Your task:
Look through the data that follows and say how many of its lines contain "buildCell", giving the number only.

[Records for the task Boundary: Start]

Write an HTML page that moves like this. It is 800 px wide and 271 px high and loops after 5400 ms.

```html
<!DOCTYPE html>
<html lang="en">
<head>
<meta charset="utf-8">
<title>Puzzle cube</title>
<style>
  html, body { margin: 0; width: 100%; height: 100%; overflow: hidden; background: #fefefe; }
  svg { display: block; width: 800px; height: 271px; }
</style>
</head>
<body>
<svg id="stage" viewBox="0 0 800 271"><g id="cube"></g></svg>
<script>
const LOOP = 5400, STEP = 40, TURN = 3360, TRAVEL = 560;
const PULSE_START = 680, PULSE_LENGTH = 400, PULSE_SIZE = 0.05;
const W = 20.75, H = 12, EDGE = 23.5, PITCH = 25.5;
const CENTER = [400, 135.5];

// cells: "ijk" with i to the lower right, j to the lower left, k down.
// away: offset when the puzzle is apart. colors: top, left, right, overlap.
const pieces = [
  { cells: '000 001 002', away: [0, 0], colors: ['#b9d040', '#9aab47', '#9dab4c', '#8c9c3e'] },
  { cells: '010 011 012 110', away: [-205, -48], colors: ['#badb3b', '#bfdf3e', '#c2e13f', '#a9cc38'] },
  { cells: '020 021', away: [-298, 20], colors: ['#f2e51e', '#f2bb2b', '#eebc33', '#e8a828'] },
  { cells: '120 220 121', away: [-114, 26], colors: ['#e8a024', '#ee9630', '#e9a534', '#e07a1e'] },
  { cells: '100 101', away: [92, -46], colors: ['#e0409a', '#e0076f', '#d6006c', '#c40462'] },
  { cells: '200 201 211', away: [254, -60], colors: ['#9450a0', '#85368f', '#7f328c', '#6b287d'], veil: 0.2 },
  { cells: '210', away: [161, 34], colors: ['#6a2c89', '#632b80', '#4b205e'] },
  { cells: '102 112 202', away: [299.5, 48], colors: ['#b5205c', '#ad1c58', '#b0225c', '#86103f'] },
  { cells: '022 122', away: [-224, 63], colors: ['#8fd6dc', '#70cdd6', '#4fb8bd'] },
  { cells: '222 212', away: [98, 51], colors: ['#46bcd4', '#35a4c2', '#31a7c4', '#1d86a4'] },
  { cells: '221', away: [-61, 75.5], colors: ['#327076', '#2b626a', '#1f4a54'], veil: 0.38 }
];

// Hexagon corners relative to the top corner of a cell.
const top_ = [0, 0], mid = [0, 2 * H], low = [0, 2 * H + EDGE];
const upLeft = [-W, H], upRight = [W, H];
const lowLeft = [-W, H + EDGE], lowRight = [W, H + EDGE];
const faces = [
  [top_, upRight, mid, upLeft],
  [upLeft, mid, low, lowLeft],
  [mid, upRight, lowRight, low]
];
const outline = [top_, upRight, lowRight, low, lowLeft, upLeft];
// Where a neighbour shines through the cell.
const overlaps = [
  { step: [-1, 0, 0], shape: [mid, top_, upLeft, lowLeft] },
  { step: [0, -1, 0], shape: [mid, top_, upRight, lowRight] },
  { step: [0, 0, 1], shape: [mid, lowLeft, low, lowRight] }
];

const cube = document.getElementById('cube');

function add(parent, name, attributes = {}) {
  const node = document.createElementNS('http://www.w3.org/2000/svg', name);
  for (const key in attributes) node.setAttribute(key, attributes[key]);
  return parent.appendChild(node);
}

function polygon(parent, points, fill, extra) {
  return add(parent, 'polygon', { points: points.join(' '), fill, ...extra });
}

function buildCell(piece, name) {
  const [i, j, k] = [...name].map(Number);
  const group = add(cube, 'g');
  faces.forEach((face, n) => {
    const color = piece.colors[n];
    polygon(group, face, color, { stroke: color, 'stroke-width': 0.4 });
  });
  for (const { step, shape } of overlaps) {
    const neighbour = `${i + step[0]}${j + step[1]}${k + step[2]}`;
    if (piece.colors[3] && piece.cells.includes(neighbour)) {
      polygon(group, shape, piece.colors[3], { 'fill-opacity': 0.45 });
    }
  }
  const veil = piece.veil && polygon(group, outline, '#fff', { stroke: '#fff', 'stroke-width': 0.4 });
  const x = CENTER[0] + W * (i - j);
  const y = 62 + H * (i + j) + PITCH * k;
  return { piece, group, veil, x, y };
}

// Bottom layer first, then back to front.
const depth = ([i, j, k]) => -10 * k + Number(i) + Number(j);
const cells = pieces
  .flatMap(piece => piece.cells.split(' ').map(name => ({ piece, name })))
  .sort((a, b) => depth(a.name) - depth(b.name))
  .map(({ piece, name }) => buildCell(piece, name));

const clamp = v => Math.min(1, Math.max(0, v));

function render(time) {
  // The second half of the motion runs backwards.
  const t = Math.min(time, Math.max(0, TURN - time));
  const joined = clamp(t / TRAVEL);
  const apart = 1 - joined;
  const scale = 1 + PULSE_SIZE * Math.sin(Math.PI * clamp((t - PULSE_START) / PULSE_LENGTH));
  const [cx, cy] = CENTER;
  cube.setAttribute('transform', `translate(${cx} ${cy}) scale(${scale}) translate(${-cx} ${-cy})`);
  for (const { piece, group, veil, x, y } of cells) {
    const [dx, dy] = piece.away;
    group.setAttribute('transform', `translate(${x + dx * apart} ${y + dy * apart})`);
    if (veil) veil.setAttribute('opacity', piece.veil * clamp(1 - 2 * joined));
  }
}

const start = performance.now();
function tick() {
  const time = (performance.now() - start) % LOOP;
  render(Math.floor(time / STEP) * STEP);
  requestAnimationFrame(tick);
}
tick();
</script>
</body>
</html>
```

[Records for the task Boundary: End]

Expected output:
2